Data excerpts:
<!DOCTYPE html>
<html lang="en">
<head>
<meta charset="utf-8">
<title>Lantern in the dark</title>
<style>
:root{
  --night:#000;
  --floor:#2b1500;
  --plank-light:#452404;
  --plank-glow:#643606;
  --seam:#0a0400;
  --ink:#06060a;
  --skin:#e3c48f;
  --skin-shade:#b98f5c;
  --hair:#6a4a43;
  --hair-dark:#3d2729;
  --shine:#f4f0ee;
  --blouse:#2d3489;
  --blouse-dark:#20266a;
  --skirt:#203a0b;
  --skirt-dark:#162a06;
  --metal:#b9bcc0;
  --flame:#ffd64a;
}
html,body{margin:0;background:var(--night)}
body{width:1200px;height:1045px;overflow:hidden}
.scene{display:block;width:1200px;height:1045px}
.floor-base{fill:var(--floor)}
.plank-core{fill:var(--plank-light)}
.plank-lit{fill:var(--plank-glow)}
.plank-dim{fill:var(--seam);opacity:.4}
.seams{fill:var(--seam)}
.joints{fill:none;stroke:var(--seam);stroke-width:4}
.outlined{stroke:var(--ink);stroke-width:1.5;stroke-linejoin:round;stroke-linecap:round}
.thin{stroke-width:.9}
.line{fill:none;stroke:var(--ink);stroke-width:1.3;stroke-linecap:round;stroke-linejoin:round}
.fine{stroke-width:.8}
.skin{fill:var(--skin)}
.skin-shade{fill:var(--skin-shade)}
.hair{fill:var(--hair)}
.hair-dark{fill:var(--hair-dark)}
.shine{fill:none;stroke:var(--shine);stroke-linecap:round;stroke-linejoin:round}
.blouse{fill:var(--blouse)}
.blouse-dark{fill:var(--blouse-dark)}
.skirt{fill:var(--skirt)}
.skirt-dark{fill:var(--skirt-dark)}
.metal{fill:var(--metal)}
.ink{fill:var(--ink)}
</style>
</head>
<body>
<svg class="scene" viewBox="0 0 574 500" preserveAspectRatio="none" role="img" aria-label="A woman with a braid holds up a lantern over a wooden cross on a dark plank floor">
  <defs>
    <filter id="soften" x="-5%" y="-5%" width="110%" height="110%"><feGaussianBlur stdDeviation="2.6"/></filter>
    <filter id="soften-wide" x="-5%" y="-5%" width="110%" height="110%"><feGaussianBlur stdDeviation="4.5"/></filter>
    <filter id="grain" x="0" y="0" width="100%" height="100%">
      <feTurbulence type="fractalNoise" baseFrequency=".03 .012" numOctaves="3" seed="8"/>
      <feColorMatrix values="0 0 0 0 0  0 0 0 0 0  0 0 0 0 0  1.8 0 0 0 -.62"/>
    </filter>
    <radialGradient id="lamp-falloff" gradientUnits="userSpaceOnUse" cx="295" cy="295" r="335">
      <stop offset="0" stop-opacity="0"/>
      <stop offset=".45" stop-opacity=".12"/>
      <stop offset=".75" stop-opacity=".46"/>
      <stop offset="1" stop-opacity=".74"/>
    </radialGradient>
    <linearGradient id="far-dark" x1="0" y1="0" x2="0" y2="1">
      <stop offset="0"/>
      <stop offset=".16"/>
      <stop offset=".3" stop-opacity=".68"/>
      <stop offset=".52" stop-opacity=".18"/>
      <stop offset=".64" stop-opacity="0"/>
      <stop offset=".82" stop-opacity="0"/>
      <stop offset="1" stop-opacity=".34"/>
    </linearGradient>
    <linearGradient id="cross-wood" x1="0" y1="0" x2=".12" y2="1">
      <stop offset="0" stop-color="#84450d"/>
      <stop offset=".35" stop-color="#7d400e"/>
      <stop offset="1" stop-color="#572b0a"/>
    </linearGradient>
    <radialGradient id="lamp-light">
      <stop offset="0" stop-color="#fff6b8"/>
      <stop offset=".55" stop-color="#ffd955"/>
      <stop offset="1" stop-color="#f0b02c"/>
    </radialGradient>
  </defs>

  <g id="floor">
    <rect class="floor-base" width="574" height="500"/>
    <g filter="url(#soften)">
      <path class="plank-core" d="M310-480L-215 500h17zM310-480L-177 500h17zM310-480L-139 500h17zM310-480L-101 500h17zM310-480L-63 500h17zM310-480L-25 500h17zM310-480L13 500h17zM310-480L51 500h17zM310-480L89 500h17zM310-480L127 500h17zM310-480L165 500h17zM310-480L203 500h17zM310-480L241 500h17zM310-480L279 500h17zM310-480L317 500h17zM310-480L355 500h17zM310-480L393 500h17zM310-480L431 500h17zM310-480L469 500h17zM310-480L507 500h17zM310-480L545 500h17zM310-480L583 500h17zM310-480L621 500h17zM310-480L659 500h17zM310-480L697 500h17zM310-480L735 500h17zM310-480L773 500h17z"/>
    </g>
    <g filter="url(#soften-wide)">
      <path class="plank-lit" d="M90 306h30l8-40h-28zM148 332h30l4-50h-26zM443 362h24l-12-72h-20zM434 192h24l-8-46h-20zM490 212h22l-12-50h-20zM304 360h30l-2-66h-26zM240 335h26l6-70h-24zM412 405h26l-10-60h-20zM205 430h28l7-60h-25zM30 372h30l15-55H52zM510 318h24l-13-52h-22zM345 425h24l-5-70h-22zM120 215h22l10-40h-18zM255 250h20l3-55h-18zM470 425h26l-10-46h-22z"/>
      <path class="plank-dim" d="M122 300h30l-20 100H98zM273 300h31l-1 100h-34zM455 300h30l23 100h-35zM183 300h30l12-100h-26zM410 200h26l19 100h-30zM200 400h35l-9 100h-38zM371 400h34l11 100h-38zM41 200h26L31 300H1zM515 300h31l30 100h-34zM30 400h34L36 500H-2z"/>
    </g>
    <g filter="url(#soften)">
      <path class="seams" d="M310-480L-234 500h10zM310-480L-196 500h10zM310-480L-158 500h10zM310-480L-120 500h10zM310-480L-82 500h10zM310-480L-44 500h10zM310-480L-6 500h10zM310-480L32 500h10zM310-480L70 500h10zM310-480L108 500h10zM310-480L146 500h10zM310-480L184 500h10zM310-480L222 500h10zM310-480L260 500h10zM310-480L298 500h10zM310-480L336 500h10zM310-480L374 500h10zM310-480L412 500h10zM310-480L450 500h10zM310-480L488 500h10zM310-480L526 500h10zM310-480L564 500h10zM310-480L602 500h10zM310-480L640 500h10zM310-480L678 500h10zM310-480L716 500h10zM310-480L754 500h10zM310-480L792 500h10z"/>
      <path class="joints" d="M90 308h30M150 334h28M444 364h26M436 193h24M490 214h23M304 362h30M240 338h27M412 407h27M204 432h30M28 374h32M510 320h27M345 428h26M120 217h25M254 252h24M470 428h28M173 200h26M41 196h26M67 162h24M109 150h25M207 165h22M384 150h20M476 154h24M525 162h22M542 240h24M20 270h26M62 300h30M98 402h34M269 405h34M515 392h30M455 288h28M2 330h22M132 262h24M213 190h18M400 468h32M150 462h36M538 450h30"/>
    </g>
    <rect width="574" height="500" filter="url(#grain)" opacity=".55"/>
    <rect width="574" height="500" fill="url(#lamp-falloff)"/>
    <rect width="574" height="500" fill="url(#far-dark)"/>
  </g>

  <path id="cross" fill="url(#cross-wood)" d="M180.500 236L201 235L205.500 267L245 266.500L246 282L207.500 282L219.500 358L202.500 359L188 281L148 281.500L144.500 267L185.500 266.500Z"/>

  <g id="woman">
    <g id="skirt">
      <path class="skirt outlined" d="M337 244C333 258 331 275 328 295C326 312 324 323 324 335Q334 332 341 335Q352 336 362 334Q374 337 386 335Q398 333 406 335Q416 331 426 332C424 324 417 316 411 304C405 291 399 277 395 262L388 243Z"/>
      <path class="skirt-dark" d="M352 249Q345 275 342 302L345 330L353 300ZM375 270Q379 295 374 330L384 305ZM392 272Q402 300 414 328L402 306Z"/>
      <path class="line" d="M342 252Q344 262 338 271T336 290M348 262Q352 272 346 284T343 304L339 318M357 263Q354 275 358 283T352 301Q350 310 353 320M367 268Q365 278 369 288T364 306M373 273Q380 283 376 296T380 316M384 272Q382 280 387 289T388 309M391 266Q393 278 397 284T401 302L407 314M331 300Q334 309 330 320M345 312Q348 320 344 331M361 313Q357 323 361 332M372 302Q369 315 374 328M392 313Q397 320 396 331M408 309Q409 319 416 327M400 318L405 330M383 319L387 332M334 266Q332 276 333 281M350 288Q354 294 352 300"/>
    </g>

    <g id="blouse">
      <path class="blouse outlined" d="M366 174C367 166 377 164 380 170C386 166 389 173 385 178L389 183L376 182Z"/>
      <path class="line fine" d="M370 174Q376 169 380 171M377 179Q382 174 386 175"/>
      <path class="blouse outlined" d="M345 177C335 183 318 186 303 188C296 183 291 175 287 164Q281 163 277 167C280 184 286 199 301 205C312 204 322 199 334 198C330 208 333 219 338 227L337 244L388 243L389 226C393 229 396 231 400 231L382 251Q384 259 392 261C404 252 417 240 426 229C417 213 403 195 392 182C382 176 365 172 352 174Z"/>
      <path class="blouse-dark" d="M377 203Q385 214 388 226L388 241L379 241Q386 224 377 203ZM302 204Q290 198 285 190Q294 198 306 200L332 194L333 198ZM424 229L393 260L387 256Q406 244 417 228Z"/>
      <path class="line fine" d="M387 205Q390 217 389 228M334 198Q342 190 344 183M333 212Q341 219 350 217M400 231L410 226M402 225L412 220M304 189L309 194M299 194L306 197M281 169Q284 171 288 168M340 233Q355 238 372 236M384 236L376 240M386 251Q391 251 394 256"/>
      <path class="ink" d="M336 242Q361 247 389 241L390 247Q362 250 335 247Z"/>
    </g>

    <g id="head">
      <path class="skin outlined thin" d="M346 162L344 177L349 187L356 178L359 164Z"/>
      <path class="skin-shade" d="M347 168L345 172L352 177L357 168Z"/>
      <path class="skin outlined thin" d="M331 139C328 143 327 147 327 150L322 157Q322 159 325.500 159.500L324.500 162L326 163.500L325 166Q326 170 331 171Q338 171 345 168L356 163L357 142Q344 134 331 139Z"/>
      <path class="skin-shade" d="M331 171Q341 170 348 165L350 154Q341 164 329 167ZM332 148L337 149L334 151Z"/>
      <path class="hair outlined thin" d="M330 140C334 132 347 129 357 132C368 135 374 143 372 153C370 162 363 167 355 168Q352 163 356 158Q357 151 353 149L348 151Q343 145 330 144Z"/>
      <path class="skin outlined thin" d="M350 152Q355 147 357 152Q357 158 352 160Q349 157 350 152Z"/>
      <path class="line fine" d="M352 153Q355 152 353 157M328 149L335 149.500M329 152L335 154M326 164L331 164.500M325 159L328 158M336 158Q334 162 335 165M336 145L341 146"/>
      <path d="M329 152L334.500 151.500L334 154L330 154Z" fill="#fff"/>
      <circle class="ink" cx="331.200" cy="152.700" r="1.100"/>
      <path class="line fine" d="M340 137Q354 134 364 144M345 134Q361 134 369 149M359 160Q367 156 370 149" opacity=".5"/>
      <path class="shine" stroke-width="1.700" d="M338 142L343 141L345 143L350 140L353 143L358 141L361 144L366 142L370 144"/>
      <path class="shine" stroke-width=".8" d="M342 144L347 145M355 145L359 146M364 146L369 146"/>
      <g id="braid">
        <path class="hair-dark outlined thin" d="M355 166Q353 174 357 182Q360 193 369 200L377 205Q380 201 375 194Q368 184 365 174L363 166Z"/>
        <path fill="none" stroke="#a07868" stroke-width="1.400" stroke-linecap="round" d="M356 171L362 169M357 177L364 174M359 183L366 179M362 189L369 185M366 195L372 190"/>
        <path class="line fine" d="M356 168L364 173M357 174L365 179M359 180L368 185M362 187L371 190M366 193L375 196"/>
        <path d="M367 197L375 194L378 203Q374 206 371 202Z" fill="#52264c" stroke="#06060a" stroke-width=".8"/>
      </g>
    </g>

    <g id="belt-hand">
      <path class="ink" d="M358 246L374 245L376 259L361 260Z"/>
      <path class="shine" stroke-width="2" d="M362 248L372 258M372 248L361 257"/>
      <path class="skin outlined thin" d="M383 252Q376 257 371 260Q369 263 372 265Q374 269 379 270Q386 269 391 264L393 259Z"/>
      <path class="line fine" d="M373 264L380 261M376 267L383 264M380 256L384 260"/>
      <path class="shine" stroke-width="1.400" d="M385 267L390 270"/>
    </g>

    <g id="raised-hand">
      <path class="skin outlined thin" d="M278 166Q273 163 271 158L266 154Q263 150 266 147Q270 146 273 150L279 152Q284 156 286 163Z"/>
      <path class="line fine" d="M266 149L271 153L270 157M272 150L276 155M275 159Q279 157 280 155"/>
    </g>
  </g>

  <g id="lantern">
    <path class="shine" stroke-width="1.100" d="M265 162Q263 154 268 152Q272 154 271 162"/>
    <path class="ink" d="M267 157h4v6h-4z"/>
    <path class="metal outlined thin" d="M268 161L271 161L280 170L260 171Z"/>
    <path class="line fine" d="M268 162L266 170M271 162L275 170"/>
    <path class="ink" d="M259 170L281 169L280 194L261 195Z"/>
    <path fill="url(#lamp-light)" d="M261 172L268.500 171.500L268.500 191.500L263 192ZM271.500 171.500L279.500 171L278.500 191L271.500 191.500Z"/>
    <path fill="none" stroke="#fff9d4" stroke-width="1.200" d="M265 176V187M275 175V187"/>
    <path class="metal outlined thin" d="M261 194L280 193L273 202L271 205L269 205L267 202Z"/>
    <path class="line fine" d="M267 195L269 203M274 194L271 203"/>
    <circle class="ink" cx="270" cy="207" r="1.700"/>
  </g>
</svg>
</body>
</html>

• _ASSIGNMENT_: Please retype the data exactly as it stands, from its first line down to the line that contains "--shine:#f4f0ee;", then stop.

• _RESPONSE FOR THIS EXERCISE_:
<!DOCTYPE html>
<html lang="en">
<head>
<meta charset="utf-8">
<title>Lantern in the dark</title>
<style>
:root{
  --night:#000;
  --floor:#2b1500;
  --plank-light:#452404;
  --plank-glow:#643606;
  --seam:#0a0400;
  --ink:#06060a;
  --skin:#e3c48f;
  --skin-shade:#b98f5c;
  --hair:#6a4a43;
  --hair-dark:#3d2729;
  --shine:#f4f0ee;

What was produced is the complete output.